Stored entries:
———

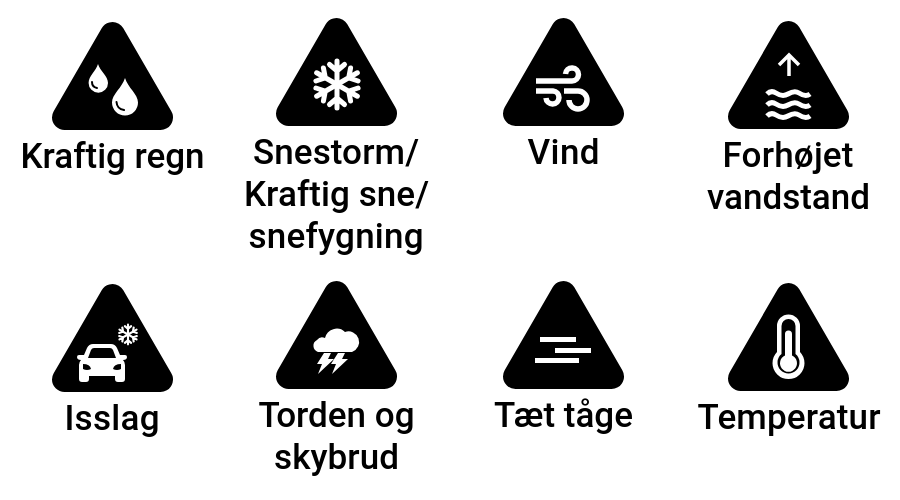
<!DOCTYPE html>
<html lang="da">
<head>
<meta charset="utf-8">
<title>Vejrvarsler</title>
<style>
:root { --ink: #000; --paper: #fff; }
html, body { margin: 0; background: var(--paper); }
body { width: 900px; height: 500px; overflow: hidden; }
svg { display: block; }
.sign { fill: var(--ink); stroke: var(--ink); stroke-width: 25; stroke-linejoin: round; }
.solid { fill: var(--paper); }
.line { fill: none; stroke: var(--paper); stroke-width: 5; }
.cut { fill: var(--ink); }
.cut-line { fill: none; stroke: var(--ink); stroke-width: 2; stroke-linecap: round; }
.round { stroke-linecap: round; }
.label { font: 500 35px Roboto, sans-serif; fill: var(--ink); text-anchor: middle; }
</style>
</head>
<body>
<svg width="900" height="500" viewBox="0 0 900 500">
  <defs>
    <polygon id="triangle" class="sign" points="0,12.5 48,95.5 -48,95.5"/>
    <path id="snow-arm" d="M0 0V-23.5M-7.5 -20L0 -13.5L7.5 -20"/>
    <g id="snowflake">
      <use href="#snow-arm"/>
      <use href="#snow-arm" transform="rotate(60)"/>
      <use href="#snow-arm" transform="rotate(120)"/>
      <use href="#snow-arm" transform="rotate(180)"/>
      <use href="#snow-arm" transform="rotate(240)"/>
      <use href="#snow-arm" transform="rotate(300)"/>
    </g>
    <path id="wave" d="M767 94C770 91 773 91 776 93S783 97 788 94S796 91 799 93S806 97 810 94"/>
    <polygon id="bolt" points="324,353 331,353 328,359 334,359 318,374 322,364 317,364"/>
  </defs>

  <g id="heavy-rain">
    <use href="#triangle" x="112.5" y="22"/>
    <path class="solid" d="M98 64C100 71 108 76 108 83A9.7 9.7 0 0 1 88.6 83C88.6 76 96 71 98 64Z"/>
    <path class="cut-line" d="M92 82Q92 87 97 88"/>
    <path class="solid" d="M125 78C128 88 138 94 138 102.500A13 13 0 0 1 112 102.500C112 94 122 88 125 78Z"/>
    <path class="cut-line" d="M116.500 102Q117 109 124 110"/>
    <text class="label" x="112.5" y="168" textLength="184">Kraftig regn</text>
  </g>

  <g id="snowstorm">
    <use href="#triangle" x="336.5" y="18"/>
    <use href="#snowflake" class="line round" transform="translate(337 84.5)"/>
    <text class="label" x="336" y="164" textLength="166">Snestorm/</text>
    <text class="label" x="336.5" y="206" textLength="185">Kraftig sne/</text>
    <text class="label" x="336" y="248" textLength="175">snefygning</text>
  </g>

  <g id="wind">
    <use href="#triangle" x="563.5" y="18"/>
    <g class="line" style="stroke-width:5.5">
      <path d="M536 81H572A6.500 6.500 0 1 0 565.500 74"/>
      <path d="M536 91H553A6.500 6.500 0 1 1 546 98"/>
      <path d="M564 91H578A9 9 0 1 1 569 100"/>
    </g>
    <text class="label" x="563.5" y="164" textLength="72">Vind</text>
  </g>

  <g id="high-water">
    <use href="#triangle" x="788.5" y="21"/>
    <path class="line" style="stroke-width:3.5" d="M789 76V55M779 65L789 55L799 65"/>
    <g class="line">
      <use href="#wave"/>
      <use href="#wave" y="11"/>
      <use href="#wave" y="22"/>
    </g>
    <text class="label" x="788" y="167" textLength="131">Forhøjet</text>
    <text class="label" x="788.5" y="209" textLength="163">vandstand</text>
  </g>

  <g id="black-ice">
    <use href="#triangle" x="112.5" y="284"/>
    <use href="#snowflake" class="line round" transform="translate(128 334.500) scale(.42)"/>
    <path class="solid" d="M93 344H111Q115 344 117 348L120 355H125Q127 355 127 357Q127 360 123 360Q125 362 125 365V379Q125 382 122 382H118Q115 382 115 379V376H89V379Q89 382 86 382H82Q79 382 79 379V365Q79 362 81 360Q77 360 77 357Q77 355 79 355H84L87 348Q89 344 93 344Z"/>
    <path class="cut" d="M94 348H110Q112 348 113 350L116 358H88L91 350Q92 348 94 348Z"/>
    <path class="cut" d="M83 364Q90 364 91 369Q87 371 83 369ZM121 364Q114 364 113 369Q117 371 121 369Z"/>
    <text class="label" x="112" y="430" textLength="95">Isslag</text>
  </g>

  <g id="thunder">
    <use href="#triangle" x="336.5" y="281"/>
    <path class="solid" d="M318 352A6.500 6.500 0 0 1 317 340Q320 336 325 338A12 12 0 0 1 345 332A10.500 10.500 0 1 1 352 352Z"/>
    <use href="#bolt" class="solid"/>
    <use href="#bolt" class="solid" x="14"/>
    <text class="label" x="336.5" y="427" textLength="156">Torden og</text>
    <text class="label" x="336.5" y="469" textLength="125">skybrud</text>
  </g>

  <g id="dense-fog">
    <use href="#triangle" x="563.5" y="281"/>
    <path class="line" d="M540 339.500H576M555 350.500H591M535 360.500H579"/>
    <text class="label" x="563.5" y="427" textLength="139">Tæt tåge</text>
  </g>

  <g id="temperature">
    <use href="#triangle" x="788.5" y="283"/>
    <path class="solid" d="M777 326A11.500 11.500 0 0 1 800 326V352A16 16 0 1 1 777 352Z"/>
    <path class="cut" d="M781.500 326A7 7 0 0 1 795.500 326V354A11 11 0 1 1 781.500 354Z"/>
    <path class="solid" d="M785 334A3.500 3.500 0 0 1 792 334V355.500A8.500 8.500 0 1 1 785 355.500Z"/>
    <text class="label" x="789" y="429" textLength="183">Temperatur</text>
  </g>
</svg>
</body>
</html>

———

### Work instructions
All lines above are to be restated word for word, with pictures excluded.

### Response area
<!DOCTYPE html>
<html lang="da">
<head>
<meta charset="utf-8">
<title>Vejrvarsler</title>
<style>
:root { --ink: #000; --paper: #fff; }
html, body { margin: 0; background: var(--paper); }
body { width: 900px; height: 500px; overflow: hidden; }
svg { display: block; }
.sign { fill: var(--ink); stroke: var(--ink); stroke-width: 25; stroke-linejoin: round; }
.solid { fill: var(--paper); }
.line { fill: none; stroke: var(--paper); stroke-width: 5; }
.cut { fill: var(--ink); }
.cut-line { fill: none; stroke: var(--ink); stroke-width: 2; stroke-linecap: round; }
.round { stroke-linecap: round; }
.label { font: 500 35px Roboto, sans-serif; fill: var(--ink); text-anchor: middle; }
</style>
</head>
<body>
<svg width="900" height="500" viewBox="0 0 900 500">
  <defs>
    <polygon id="triangle" class="sign" points="0,12.5 48,95.5 -48,95.5"/>
    <path id="snow-arm" d="M0 0V-23.5M-7.5 -20L0 -13.5L7.5 -20"/>
    <g id="snowflake">
      <use href="#snow-arm"/>
      <use href="#snow-arm" transform="rotate(60)"/>
      <use href="#snow-arm" transform="rotate(120)"/>
      <use href="#snow-arm" transform="rotate(180)"/>
      <use href="#snow-arm" transform="rotate(240)"/>
      <use href="#snow-arm" transform="rotate(300)"/>
    </g>
    <path id="wave" d="M767 94C770 91 773 91 776 93S783 97 788 94S796 91 799 93S806 97 810 94"/>
    <polygon id="bolt" points="324,353 331,353 328,359 334,359 318,374 322,364 317,364"/>
  </defs>

  <g id="heavy-rain">
    <use href="#triangle" x="112.5" y="22"/>
    <path class="solid" d="M98 64C100 71 108 76 108 83A9.7 9.7 0 0 1 88.6 83C88.6 76 96 71 98 64Z"/>
    <path class="cut-line" d="M92 82Q92 87 97 88"/>
    <path class="solid" d="M125 78C128 88 138 94 138 102.500A13 13 0 0 1 112 102.500C112 94 122 88 125 78Z"/>
    <path class="cut-line" d="M116.500 102Q117 109 124 110"/>
    <text class="label" x="112.5" y="168" textLength="184">Kraftig regn</text>
  </g>

  <g id="snowstorm">
    <use href="#triangle" x="336.5" y="18"/>
    <use href="#snowflake" class="line round" transform="translate(337 84.5)"/>
    <text class="label" x="336" y="164" textLength="166">Snestorm/</text>
    <text class="label" x="336.5" y="206" textLength="185">Kraftig sne/</text>
    <text class="label" x="336" y="248" textLength="175">snefygning</text>
  </g>

  <g id="wind">
    <use href="#triangle" x="563.5" y="18"/>
    <g class="line" style="stroke-width:5.5">
      <path d="M536 81H572A6.500 6.500 0 1 0 565.500 74"/>
      <path d="M536 91H553A6.500 6.500 0 1 1 546 98"/>
      <path d="M564 91H578A9 9 0 1 1 569 100"/>
    </g>
    <text class="label" x="563.5" y="164" textLength="72">Vind</text>
  </g>

  <g id="high-water">
    <use href="#triangle" x="788.5" y="21"/>
    <path class="line" style="stroke-width:3.5" d="M789 76V55M779 65L789 55L799 65"/>
    <g class="line">
      <use href="#wave"/>
      <use href="#wave" y="11"/>
      <use href="#wave" y="22"/>
    </g>
    <text class="label" x="788" y="167" textLength="131">Forhøjet</text>
    <text class="label" x="788.5" y="209" textLength="163">vandstand</text>
  </g>

  <g id="black-ice">
    <use href="#triangle" x="112.5" y="284"/>
    <use href="#snowflake" class="line round" transform="translate(128 334.500) scale(.42)"/>
    <path class="solid" d="M93 344H111Q115 344 117 348L120 355H125Q127 355 127 357Q127 360 123 360Q125 362 125 365V379Q125 382 122 382H118Q115 382 115 379V376H89V379Q89 382 86 382H82Q79 382 79 379V365Q79 362 81 360Q77 360 77 357Q77 355 79 355H84L87 348Q89 344 93 344Z"/>
    <path class="cut" d="M94 348H110Q112 348 113 350L116 358H88L91 350Q92 348 94 348Z"/>
    <path class="cut" d="M83 364Q90 364 91 369Q87 371 83 369ZM121 364Q114 364 113 369Q117 371 121 369Z"/>
    <text class="label" x="112" y="430" textLength="95">Isslag</text>
  </g>

  <g id="thunder">
    <use href="#triangle" x="336.5" y="281"/>
    <path class="solid" d="M318 352A6.500 6.500 0 0 1 317 340Q320 336 325 338A12 12 0 0 1 345 332A10.500 10.500 0 1 1 352 352Z"/>
    <use href="#bolt" class="solid"/>
    <use href="#bolt" class="solid" x="14"/>
    <text class="label" x="336.5" y="427" textLength="156">Torden og</text>
    <text class="label" x="336.5" y="469" textLength="125">skybrud</text>
  </g>

  <g id="dense-fog">
    <use href="#triangle" x="563.5" y="281"/>
    <path class="line" d="M540 339.500H576M555 350.500H591M535 360.500H579"/>
    <text class="label" x="563.5" y="427" textLength="139">Tæt tåge</text>
  </g>

  <g id="temperature">
    <use href="#triangle" x="788.5" y="283"/>
    <path class="solid" d="M777 326A11.500 11.500 0 0 1 800 326V352A16 16 0 1 1 777 352Z"/>
    <path class="cut" d="M781.500 326A7 7 0 0 1 795.500 326V354A11 11 0 1 1 781.500 354Z"/>
    <path class="solid" d="M785 334A3.500 3.500 0 0 1 792 334V355.500A8.500 8.500 0 1 1 785 355.500Z"/>
    <text class="label" x="789" y="429" textLength="183">Temperatur</text>
  </g>
</svg>
</body>
</html>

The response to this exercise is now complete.